- What you need to do -
After locating the line with "--ground-shadow: #667919;" in the data that follows, return it and every later line exactly, up to and including the line with "0; background: var(--backdrop);".

- Data supplied -

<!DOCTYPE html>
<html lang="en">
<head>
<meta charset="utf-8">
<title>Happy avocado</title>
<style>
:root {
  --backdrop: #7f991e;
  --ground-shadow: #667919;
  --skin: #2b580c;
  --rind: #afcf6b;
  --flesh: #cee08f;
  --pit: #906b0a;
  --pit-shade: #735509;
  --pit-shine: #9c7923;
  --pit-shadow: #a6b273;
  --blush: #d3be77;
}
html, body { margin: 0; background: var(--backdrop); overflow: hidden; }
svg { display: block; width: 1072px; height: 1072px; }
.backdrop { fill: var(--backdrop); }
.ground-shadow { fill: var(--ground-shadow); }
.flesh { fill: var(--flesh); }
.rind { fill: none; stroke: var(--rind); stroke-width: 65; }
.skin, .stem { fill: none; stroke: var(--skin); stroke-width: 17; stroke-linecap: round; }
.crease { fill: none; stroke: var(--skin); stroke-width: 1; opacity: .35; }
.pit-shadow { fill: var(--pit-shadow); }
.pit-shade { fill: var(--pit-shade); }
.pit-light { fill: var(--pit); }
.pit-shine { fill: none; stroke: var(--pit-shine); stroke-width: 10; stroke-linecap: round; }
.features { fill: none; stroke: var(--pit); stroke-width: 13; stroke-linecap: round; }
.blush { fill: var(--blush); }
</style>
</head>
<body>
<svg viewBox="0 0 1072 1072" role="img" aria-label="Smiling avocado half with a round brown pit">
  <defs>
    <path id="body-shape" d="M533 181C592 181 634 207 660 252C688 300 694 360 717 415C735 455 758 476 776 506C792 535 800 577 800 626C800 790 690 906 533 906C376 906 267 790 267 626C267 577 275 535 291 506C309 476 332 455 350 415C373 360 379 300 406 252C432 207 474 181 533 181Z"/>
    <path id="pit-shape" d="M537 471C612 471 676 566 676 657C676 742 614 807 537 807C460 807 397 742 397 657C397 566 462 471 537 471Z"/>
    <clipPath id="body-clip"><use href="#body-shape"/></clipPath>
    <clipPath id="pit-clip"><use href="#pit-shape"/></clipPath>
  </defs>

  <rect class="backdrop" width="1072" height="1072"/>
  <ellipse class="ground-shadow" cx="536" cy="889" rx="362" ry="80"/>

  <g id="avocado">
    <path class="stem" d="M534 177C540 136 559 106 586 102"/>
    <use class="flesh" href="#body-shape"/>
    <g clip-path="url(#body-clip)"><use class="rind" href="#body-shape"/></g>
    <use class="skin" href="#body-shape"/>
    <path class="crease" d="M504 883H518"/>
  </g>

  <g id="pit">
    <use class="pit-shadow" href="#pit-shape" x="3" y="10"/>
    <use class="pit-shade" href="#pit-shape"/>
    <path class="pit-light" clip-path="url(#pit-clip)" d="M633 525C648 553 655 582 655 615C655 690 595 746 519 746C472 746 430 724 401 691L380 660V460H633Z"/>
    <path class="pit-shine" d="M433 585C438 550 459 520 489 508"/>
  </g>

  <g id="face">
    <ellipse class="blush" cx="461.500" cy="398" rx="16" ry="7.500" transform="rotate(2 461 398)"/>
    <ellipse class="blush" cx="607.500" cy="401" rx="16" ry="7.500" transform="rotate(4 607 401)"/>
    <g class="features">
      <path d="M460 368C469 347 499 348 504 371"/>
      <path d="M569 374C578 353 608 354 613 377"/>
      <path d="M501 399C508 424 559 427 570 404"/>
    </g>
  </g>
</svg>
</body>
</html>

- Reply to the task -
  --ground-shadow: #667919;
  --skin: #2b580c;
  --rind: #afcf6b;
  --flesh: #cee08f;
  --pit: #906b0a;
  --pit-shade: #735509;
  --pit-shine: #9c7923;
  --pit-shadow: #a6b273;
  --blush: #d3be77;
}
html, body { margin: 0; background: var(--backdrop); overflow: hidden; }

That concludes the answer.